**PROBLEM DETAILS**
Check each line of the records below and collect those holding "shine".

PROVIDED MATERIAL Start Marker

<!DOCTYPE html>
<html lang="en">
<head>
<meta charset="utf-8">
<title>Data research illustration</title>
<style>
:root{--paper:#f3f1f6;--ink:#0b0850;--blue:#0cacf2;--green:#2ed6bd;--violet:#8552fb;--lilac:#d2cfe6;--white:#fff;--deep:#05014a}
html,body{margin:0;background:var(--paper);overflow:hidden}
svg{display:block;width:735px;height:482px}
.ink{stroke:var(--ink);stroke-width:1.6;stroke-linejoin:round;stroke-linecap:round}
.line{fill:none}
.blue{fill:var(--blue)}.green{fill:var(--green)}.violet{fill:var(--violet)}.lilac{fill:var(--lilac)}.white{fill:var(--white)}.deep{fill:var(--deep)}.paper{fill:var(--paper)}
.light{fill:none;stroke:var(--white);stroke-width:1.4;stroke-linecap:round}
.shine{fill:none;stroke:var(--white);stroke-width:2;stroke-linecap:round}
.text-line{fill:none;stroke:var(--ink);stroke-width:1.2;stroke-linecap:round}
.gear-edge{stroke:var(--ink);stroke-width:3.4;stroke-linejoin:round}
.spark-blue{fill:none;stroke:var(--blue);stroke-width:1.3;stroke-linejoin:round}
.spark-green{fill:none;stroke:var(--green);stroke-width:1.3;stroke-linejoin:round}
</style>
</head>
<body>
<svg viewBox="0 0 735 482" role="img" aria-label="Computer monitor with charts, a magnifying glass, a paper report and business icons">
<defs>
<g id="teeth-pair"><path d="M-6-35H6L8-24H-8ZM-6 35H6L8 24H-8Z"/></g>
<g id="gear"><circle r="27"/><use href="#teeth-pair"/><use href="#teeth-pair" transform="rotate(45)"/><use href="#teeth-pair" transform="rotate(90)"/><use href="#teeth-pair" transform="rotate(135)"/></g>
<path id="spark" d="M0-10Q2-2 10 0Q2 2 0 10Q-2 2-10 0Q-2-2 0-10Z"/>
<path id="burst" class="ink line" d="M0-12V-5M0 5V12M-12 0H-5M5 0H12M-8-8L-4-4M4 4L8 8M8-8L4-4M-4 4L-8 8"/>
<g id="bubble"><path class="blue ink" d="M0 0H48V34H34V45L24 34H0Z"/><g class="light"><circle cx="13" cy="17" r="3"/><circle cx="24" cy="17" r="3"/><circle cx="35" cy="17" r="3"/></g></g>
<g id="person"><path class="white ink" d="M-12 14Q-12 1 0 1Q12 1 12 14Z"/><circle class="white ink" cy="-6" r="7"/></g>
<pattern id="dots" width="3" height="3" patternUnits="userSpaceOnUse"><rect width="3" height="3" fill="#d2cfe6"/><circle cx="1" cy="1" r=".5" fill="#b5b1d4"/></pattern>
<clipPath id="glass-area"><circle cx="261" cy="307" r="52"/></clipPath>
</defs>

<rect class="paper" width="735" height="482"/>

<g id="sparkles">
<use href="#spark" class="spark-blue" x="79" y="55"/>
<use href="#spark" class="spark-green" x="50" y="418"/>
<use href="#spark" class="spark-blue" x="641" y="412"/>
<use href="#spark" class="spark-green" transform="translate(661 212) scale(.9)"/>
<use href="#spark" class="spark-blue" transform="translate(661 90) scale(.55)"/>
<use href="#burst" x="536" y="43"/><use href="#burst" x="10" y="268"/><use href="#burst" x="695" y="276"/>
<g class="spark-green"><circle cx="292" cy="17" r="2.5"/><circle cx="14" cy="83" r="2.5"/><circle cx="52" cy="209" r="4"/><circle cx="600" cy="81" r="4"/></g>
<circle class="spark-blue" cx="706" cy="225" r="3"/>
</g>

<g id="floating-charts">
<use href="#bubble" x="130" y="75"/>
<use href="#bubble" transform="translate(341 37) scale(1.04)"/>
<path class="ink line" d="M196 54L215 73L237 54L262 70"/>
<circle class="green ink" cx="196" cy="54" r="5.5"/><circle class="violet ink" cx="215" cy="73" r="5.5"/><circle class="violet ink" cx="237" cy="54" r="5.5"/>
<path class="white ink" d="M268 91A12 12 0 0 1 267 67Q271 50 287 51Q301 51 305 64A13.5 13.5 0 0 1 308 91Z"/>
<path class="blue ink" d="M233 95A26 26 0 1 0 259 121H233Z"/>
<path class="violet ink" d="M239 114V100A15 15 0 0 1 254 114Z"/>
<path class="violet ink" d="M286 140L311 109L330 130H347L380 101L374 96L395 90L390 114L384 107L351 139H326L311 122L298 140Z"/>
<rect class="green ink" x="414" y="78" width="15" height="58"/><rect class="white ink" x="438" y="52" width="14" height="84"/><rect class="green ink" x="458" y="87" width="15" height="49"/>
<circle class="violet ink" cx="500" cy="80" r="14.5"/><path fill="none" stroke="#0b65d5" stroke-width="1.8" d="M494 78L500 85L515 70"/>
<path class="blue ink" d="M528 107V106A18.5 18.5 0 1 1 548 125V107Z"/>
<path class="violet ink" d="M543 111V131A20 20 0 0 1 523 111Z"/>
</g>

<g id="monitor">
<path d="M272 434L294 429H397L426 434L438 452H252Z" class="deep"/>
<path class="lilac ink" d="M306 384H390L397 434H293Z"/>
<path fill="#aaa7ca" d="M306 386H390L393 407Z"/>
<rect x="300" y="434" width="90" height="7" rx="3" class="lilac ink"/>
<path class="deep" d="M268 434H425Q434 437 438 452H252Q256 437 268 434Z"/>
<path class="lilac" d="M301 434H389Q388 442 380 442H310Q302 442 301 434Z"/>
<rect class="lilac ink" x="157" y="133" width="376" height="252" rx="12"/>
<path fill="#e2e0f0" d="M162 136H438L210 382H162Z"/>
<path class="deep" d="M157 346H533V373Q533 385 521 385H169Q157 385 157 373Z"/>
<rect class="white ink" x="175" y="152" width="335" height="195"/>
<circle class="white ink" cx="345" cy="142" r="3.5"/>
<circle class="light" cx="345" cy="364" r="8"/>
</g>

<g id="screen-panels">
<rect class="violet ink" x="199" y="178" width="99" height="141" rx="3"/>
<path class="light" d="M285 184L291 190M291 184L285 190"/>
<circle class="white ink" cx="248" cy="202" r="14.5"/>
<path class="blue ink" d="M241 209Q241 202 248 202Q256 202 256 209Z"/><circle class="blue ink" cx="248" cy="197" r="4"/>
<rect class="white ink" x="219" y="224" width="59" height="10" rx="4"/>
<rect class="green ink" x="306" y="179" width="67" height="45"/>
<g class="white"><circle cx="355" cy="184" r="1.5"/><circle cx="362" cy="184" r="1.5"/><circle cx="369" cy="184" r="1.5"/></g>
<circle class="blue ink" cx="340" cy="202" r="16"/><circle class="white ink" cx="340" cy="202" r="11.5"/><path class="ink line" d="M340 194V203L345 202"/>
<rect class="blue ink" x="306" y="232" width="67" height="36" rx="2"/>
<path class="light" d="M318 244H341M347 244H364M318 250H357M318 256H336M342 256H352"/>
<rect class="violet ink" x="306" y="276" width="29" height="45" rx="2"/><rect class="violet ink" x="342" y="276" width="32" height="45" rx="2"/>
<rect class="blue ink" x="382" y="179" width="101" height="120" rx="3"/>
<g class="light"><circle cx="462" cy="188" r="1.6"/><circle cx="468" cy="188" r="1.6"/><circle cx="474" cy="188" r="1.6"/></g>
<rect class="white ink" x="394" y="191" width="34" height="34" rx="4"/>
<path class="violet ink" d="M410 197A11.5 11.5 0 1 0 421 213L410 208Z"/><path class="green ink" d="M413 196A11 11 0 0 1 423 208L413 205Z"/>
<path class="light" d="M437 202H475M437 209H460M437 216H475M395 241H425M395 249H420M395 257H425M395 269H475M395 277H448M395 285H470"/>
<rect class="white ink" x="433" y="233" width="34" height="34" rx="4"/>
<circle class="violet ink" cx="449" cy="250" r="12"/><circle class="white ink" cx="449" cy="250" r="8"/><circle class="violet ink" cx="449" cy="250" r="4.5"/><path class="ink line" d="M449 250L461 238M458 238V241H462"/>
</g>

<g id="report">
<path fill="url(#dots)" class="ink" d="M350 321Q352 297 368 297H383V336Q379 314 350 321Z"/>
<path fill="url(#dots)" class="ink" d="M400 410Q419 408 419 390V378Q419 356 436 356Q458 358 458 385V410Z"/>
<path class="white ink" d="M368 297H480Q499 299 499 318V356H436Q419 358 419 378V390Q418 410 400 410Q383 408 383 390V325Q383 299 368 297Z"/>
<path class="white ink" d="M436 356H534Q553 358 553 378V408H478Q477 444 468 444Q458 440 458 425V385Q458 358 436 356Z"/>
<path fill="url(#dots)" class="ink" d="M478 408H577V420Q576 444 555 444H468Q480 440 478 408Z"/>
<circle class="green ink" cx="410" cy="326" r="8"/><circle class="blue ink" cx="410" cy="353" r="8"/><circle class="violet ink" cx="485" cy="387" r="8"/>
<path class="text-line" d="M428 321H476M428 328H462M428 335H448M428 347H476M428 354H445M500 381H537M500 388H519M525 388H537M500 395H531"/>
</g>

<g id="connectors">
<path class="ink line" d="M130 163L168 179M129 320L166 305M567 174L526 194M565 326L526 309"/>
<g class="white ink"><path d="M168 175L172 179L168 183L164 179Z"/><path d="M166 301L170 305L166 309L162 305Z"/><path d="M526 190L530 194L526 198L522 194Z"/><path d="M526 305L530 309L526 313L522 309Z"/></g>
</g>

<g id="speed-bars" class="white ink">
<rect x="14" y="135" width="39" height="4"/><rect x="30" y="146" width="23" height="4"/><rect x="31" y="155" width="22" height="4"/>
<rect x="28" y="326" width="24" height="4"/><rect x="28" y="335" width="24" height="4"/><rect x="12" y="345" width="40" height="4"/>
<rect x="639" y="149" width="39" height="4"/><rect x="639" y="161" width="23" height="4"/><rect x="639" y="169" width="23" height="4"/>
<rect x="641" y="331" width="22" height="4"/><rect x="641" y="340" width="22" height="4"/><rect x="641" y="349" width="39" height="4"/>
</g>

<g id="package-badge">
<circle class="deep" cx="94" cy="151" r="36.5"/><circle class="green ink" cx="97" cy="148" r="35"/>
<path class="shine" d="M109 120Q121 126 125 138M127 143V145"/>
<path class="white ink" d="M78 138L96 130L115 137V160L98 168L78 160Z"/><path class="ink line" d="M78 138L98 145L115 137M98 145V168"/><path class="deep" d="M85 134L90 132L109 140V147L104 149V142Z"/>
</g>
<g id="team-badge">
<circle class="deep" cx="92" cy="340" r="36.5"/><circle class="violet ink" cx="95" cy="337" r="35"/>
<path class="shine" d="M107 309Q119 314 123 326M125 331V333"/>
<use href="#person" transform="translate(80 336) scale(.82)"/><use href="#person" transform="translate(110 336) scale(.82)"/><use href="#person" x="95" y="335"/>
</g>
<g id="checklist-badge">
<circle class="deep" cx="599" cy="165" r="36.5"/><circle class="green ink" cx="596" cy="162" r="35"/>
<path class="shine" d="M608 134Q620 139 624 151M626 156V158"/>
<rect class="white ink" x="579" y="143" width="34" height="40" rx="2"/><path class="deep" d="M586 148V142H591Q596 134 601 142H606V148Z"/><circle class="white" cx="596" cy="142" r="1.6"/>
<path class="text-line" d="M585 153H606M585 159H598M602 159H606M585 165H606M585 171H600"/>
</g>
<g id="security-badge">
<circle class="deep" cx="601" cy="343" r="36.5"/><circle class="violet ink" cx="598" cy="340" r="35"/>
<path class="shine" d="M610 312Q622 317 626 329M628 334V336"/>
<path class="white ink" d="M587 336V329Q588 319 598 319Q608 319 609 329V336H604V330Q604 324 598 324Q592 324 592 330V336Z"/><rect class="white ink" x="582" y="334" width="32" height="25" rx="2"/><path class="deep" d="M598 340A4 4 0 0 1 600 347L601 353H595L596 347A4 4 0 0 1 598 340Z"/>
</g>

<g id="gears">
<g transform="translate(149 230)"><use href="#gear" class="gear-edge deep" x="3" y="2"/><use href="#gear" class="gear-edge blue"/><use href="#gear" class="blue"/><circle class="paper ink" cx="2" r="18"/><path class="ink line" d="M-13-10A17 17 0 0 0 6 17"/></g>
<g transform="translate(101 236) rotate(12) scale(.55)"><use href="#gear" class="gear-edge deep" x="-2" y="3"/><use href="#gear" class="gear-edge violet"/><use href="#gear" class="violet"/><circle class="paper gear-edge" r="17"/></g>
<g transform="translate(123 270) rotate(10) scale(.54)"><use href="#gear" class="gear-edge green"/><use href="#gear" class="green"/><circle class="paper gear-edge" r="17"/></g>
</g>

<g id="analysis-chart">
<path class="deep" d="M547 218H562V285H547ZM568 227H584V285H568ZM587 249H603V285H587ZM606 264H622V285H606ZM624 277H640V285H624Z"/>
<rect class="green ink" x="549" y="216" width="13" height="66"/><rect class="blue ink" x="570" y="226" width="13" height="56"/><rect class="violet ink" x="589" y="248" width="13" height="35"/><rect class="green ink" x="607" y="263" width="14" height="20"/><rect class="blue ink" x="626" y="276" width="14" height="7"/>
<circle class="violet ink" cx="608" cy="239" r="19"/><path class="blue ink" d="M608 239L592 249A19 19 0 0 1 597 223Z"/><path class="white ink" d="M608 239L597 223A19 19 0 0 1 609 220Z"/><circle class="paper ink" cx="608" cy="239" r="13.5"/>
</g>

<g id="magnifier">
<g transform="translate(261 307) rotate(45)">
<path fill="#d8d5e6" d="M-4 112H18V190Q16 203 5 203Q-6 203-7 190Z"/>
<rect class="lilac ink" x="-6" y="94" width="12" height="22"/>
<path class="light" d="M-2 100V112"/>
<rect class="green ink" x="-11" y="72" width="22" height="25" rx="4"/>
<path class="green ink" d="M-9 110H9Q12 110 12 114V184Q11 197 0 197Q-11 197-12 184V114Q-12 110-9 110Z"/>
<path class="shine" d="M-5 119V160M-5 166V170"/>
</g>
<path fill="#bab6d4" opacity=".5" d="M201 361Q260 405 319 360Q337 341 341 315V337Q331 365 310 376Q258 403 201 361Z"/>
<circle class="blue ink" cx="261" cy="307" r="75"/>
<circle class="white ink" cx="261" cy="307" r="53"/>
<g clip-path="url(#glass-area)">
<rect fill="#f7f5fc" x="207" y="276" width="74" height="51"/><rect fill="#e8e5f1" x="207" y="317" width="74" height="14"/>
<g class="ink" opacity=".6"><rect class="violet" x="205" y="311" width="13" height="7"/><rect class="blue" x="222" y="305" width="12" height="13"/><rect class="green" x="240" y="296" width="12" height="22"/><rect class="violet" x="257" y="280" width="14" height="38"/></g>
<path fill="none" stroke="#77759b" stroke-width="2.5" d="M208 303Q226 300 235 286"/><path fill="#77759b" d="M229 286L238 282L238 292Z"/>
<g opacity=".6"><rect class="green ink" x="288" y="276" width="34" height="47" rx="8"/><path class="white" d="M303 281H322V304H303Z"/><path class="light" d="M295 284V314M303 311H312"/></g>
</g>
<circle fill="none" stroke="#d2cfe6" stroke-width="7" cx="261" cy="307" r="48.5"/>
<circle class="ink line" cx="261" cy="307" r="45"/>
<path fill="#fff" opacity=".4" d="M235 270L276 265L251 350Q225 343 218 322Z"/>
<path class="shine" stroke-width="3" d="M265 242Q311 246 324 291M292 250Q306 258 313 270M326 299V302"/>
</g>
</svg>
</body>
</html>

PROVIDED MATERIAL End Marker

**SOLUTION**
.shine{fill:none;stroke:var(--white);stroke-width:2;stroke-linecap:round}
<path class="shine" d="M109 120Q121 126 125 138M127 143V145"/>
<path class="shine" d="M107 309Q119 314 123 326M125 331V333"/>
<path class="shine" d="M608 134Q620 139 624 151M626 156V158"/>
<path class="shine" d="M610 312Q622 317 626 329M628 334V336"/>
<path class="shine" d="M-5 119V160M-5 166V170"/>
<path class="shine" stroke-width="3" d="M265 242Q311 246 324 291M292 250Q306 258 313 270M326 299V302"/>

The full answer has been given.